President Ben Ali was re-elected with 99% of the vote.
Tunisia had opposed the Arab League's recognition of the
State of Israel in 1968 and severed diplomatic relations
with Egypt following the Camp David agreement of 1979. In
1982, the country welcomed the Palestinians when they were
expelled from Lebanon and served as the PLO headquarters
from the same year.. During the first years of Ben Ali's
presidency, the regime had taken a more conciliatory stance
on the Islamists, but now it decided to resort to the
illegal Hezb Ennahda and other opposition groups. In 1991,
all religious political parties were banned.
In June 1990, Amnesty International published a report on
Tunisia reporting torture and mistreatment of prisoners in
isolation. Amnesty International also requested that two
death sentences be overturned - unsuccessfully. In mid-1991,
personalities from across the opposition called for support
of the student movement's fight for democracy and respect
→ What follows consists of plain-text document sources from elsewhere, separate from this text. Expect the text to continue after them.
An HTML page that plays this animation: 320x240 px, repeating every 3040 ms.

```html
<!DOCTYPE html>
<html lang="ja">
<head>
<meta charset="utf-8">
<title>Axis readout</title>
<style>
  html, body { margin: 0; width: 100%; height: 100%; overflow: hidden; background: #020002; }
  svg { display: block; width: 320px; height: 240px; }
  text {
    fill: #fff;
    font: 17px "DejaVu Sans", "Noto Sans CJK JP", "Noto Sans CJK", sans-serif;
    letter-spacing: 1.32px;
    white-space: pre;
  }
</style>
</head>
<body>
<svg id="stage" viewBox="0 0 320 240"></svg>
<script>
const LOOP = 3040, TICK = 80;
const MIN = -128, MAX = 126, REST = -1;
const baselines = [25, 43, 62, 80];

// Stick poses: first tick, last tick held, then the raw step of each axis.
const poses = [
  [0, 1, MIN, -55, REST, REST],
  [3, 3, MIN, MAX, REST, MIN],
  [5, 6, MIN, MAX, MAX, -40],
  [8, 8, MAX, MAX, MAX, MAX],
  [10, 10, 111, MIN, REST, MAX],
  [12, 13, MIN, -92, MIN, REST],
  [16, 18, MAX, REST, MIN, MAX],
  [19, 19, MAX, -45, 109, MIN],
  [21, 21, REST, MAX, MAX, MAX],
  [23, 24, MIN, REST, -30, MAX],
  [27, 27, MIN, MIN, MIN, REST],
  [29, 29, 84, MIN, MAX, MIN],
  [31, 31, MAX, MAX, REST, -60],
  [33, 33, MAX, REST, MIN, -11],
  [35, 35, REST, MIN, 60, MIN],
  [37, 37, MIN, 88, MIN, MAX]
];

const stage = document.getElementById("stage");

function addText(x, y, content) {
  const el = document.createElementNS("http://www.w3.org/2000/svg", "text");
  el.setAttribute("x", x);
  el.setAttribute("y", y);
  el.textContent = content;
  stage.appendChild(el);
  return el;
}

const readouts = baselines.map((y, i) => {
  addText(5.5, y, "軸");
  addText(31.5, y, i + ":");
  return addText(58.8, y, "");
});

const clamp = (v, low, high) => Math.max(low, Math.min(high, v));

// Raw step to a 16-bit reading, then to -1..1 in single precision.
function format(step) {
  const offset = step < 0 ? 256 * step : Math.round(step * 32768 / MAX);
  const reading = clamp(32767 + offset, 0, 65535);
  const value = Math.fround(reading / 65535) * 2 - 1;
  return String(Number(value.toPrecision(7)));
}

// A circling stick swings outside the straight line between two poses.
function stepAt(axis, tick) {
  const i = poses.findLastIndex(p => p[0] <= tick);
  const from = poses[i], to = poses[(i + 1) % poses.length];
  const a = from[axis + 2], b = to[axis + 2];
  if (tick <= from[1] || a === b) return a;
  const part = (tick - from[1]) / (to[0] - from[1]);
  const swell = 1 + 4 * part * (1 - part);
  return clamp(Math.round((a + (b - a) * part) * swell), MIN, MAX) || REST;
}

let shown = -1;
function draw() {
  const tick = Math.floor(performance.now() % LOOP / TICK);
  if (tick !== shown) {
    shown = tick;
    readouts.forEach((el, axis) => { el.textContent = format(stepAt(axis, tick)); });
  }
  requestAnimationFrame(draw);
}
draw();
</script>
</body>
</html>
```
for human rights.
President Ben Ali responded again by tightening
legislation and increasing repression. A more restrictive
law on freedom of assembly was passed in March 1992, and in
July, members of Hezb Ennahda were sentenced to life in
prison. Representatives from a number of Western countries
understood that the risk of Islamic fundamentalism spreading
to Tunisia justified Ben Ali's policy.
At the same time, human rights organizations continued
their criticism of Tunisia for its use of torture. In
November 1993, Ben Ali passed a new law restricting
"fundamental freedoms". Against this backdrop, in March
1994, the president was re-elected with 99% of the vote,
while the ruling party got 88% of the seats in parliament.